- How have Indian companies responded?
"When Windows 2000 (W2K) was launched in February 2000, it
was thought that it would be the only operating system to
be used over every platform from desktop to datacentre. Unfortunately,
many companies did not incorporate W2K.
Features like limited plug and play capability, lower-end
hardware and considerably higher cost thwarted this expectation.
Lack of aggressive marketing might also have affected W2K's
success. This lack of focus over the marketing of W2K could
be the result of Microsoft's (MS) concentration on United
States Department of Justice's anti-trust motion during the
W2K ended up as another (improved) version of Windows NT
4. But the anticipated success of W2K has not materialized
as many NT users are not considering upgrading to this version
which is much costlier than the existing ones. If the market
side of a coin tells that factual story, the technological
side of the coin tells another another. Managers at pioneering
information technology are satisfied with its longer server
uptime, better manageability and fewer help desk calls, but
the cost has put many companies in dilemma.
Organizations around the globe who have upgraded to W2K have
expressed satisfaction and a senior technical architect from
a Californian company said, "It has gone exceptionally well…"
and he went on to deploy W2K to 600 users in the company's
other 63 offices. There have been some memory leaks on domain
controllers, and setting login scripts using group policies

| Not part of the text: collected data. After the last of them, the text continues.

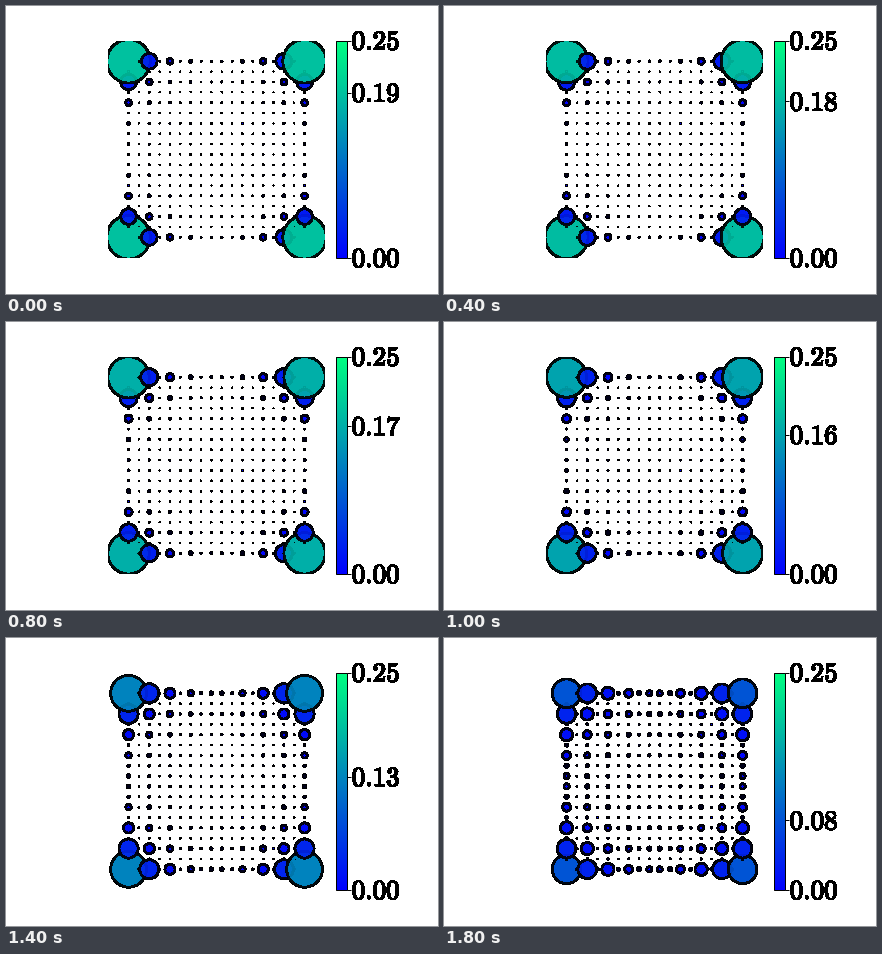
Write a matplotlib script that moves like this. It is 432 by 288 pixels and loops after 2 s.

```python
import numpy as np
import matplotlib.pyplot as plt
from matplotlib.animation import FuncAnimation
from matplotlib.patheffects import withStroke

plt.rcParams["mathtext.fontset"] = "cm"

SITES = 18
FRAMES = 10
VMAX = 0.25
AREA = 10000  # marker area per unit of density
RIM = 1.8
SPECK = 1.3  # diameter of a site with no density


def density(frame):
    """Corner-state density of a dimerised square lattice."""
    delta = 0.468 * np.cos(0.123 * frame)
    ratio = (1 - delta) / (1 + delta)
    cell = np.arange(SITES // 2)
    chain = np.zeros(SITES)
    chain[::2] = ratio ** (2 * cell)
    chain[1::2] = chain[::2][::-1]
    chain /= chain.sum()
    return np.outer(chain, chain).ravel()


fig = plt.figure(figsize=(6, 4), dpi=72, facecolor="white")


def pixel_axes(left, width):
    return fig.add_axes([left / 432, 0.125, width / 432, 0.755])


ax = pixel_axes(101.84, 217.44)
ax.set(xlim=(-2, 19), ylim=(-2, 19))
ax.axis("off")
x, y = np.meshgrid(np.arange(SITES), np.arange(SITES))


def circles(alpha):
    return ax.scatter(x, y, c=density(0), cmap="winter", vmin=0, vmax=VMAX,
                      alpha=alpha, edgecolors="black", linewidths=RIM,
                      antialiased=False)


# The solid layer keeps full colour; the glassy one shows overlaps.
specks = ax.scatter(x, y, c="black", linewidths=0, antialiased=False)
layers = [circles(1), circles(0.9)]

bar = fig.colorbar(layers[0], cax=pixel_axes(330.08, 10.87))
bar.outline.set_linewidth(1)
bar.ax.tick_params(length=4, width=1, labelright=False)


def value_label(value):
    return bar.ax.annotate(f"${value:.2f}$", (1, value),
                           xycoords=("axes fraction", "data"),
                           xytext=(4.7, -9), textcoords="offset points",
                           va="baseline", fontsize=27, antialiased=False,
                           annotation_clip=False,
                           path_effects=[withStroke(linewidth=0.6,
                                                    foreground="black")])


value_label(0)
value_label(VMAX)
peak_label = value_label(0.19)


def update(frame):
    p = density(frame)
    size = AREA * p
    specks.set_sizes((np.sqrt(size) + SPECK) ** 2)
    for layer in layers:
        layer.set_sizes(size)
        layer.set_array(p)
    peak = round(p.max(), 2)
    bar.set_ticks([0, peak, VMAX])
    peak_label.xy = (1, peak)
    peak_label.set_text(f"${peak:.2f}$")
    return [specks, *layers, peak_label]


anim = FuncAnimation(fig, update, frames=FRAMES, interval=200,
                     repeat=True, repeat_delay=0, blit=False)
plt.show()
```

have failed. These are the only problems he's faced so far.
That's the experience of a foreign W2K user.
Sundar N B, Marketing Manager,
Microsoft India, clarifies for the lesser market trend in
India, " Seventy five per cent of windows servers in India
still run on NT 4. We do not intend to push W2K in this market
segment." He is aware that for W2K to succeed, it has to target
big companies that run on critical applications having huge
networks. W2K's active directory services are the best package
for such networks.
Also the higher end versions
like Datacentre that are to be launched soon by MS are designed
to manage clusters of servers and very high transaction volumes.
These versions are going to be positioned at the high-end
server market that is currently dominated by 64 bit UNIX platforms
of HP, IBM, Compaq and others.
It is however understood that MS is expecting a market in
India for its lower end products of W2K as well. Lesser market
response to such lower end versions is not new to MS. It has
answered to similar market conditions with its time-tested
recipes. A similar situation prevailed during the launch of
Windows 95 when Windows 3.1 was the popular platform. N B
Sundar is optimistic, "We expect eighty percent of all new
shipments to be of Windows by the middle of next year."
With companies building pros and cons list to upgrade the
existing platform with W2K and Microsoft's marketing focusing
on higher end versions of it, debate is on to know whether
W2K will prevail or not.
Quotable quote: "In case any one plans to roll out
W2K in the second quarter of next year, start planning today;
it will take that long to plan your Active Directory structure
and test applications." - Michael Silver, an analyst.
Source: Express Computer